Many of these temporary gaps will close as the new isolated model continues to evolve. However, there are no current plans to close any of these gaps in the .NET 5 timeframe. They will more likely will land in 2022. If any of these limitations are blocking, we recommend you continue to use .NET Core 3.1 in the in-process model.
.NET 5 on Azure Functions
You can run .NET 5 on Azure Functions in production today using the .NET isolated worker. Currently, full tooling support is available in Azure CLI, Azure Functions Core Tools, and Visual Studio Code. You can edit and debug .NET 5 projects in Visual Studio; full support is in progress and estimated to be available in a couple of months.
Future of .NET on Azure Functions
One of the most frequent pieces of feedback we’ve received is that Azure Functions needs to support new versions of .NET as soon as they’re available. We agree, and we have a plan to provide day 1 support for future LTS and non-LTS .NET versions.
.NET 6 LTS
.NET 6 functions will support both in-process and isolated process options. The in-process option will support the full feature set available in .NET Core 3.1 functions today, including Durable Functions and rich binding types. The isolated process option will provide an upgrade path for apps using this option for .NET 5 and initially will have the same feature set and limitations.
A few weeks ago, the .NET team released the first preview of .NET 6. In the first half of 2021, we will deliver a version of the Azure Functions host for running functions on .NET 6 preview using the in-process model. The initial preview of .NET 6 on Azure Functions will run locally and in containers. In the summer, we expect .NET 6 preview to be available on our platform and you’ll be able to deploy .NET 6 preview function apps without the use of containers.
On the same day .NET 6 LTS reaches general availability in November, you’ll be able to deploy and run .NET 6 Azure Functions.
.NET 7 and beyond

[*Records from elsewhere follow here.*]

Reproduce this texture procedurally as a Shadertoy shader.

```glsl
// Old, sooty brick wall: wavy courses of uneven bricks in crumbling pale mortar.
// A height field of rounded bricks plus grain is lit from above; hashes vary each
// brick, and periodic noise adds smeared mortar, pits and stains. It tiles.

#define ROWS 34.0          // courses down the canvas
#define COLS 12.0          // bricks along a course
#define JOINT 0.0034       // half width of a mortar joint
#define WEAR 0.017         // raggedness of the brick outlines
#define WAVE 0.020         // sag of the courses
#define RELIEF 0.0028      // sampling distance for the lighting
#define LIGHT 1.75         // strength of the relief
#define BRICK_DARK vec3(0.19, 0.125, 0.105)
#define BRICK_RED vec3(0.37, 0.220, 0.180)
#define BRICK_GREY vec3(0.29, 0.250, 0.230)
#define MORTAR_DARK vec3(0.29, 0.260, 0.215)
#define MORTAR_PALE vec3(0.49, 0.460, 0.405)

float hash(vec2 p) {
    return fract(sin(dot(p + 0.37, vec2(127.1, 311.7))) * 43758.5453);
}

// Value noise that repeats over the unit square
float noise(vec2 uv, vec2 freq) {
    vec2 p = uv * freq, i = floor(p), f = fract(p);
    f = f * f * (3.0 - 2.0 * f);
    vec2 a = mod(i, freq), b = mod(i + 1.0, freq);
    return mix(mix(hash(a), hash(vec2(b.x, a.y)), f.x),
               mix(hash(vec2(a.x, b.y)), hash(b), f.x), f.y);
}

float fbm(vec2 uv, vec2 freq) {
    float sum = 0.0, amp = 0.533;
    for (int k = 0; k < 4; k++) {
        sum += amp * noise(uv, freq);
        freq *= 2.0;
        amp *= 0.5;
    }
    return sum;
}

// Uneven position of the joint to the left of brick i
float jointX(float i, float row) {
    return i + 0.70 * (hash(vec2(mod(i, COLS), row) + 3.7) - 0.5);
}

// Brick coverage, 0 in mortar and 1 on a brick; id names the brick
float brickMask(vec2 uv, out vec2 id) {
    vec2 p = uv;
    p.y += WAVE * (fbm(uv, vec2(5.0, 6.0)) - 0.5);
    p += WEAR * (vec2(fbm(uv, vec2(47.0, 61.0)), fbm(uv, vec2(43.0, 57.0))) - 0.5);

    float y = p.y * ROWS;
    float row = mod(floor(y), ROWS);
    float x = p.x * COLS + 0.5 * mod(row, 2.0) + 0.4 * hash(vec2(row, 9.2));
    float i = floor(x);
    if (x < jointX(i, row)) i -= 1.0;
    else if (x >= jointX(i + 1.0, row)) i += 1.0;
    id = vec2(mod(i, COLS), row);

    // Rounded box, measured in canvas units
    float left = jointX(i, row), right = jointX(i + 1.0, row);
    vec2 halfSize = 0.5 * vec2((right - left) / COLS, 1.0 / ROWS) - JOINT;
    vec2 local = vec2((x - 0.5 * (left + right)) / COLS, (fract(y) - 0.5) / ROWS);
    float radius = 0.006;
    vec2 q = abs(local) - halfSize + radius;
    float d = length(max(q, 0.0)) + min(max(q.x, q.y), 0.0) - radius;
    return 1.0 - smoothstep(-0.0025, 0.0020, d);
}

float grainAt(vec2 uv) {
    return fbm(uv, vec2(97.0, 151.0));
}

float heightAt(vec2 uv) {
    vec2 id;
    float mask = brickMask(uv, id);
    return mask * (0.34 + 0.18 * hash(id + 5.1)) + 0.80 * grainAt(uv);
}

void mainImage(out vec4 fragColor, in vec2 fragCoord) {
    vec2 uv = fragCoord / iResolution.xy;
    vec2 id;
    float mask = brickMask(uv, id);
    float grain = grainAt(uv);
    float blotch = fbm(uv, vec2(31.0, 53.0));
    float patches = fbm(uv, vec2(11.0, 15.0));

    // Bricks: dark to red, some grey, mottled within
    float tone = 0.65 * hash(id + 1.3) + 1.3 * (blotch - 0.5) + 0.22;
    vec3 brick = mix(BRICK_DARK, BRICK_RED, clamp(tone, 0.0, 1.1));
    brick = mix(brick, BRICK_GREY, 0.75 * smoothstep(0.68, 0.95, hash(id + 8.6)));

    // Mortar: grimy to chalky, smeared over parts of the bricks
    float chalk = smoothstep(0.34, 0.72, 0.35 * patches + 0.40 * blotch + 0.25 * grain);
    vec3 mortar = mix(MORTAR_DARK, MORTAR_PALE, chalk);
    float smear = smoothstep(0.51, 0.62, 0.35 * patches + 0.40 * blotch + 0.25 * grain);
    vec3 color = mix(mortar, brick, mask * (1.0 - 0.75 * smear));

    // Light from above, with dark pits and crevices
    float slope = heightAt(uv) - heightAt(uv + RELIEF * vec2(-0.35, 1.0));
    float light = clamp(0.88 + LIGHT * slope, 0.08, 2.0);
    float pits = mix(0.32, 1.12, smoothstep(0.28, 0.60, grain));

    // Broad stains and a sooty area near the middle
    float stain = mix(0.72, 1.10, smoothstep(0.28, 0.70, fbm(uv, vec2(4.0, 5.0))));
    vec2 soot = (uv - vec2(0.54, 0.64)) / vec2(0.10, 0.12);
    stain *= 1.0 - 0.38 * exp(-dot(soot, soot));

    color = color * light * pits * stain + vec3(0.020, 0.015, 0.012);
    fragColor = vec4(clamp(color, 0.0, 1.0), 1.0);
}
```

Long term, our vision is to have full feature parity out of process, bringing many of the features that are currently exclusive to the in-process model to the isolated model. We plan to begin delivering improvements to the isolated model after the .NET 6 general availability release.
.NET 7 is scheduled for the second half of 2022, and we plan to support .NET 7 on day 1 exclusively in the isolated model. We expect that you’ll be able to migrate and run almost any .NET serverless workload in the isolated worker—including Durable Functions and other targeted improvements to the isolated model.
Currently, .NET Framework is supported in the Azure Functions V1 host. As the isolated model for .NET continues to evolve, we will investigate the feasibility of running the .NET isolated worker SDK in .NET Framework apps. This could allow users to develop apps targeting .NET Framework on newer versions of the functions runtime.
We are thrilled by the adoption and solutions we see running on Azure Functions today, accounting for billions of function executions every day. We are deeply grateful for the .NET community, many of you have been with us since day 1. Our hope is that this post gives clarity on our plans for supporting future versions of .NET on Azure Functions and evolving the programming model. Supporting our differentiated features while removing the constraints of the in-process model is a non-trivial task, and we plan to be open and communicative throughout the journey. We’ll be conducting a special .NET roadmap webcast on March 25 where we will make time to answer any questions you may have.
To get started building Azure Functions in .NET 5, check out Develop and publish .NET 5 functions.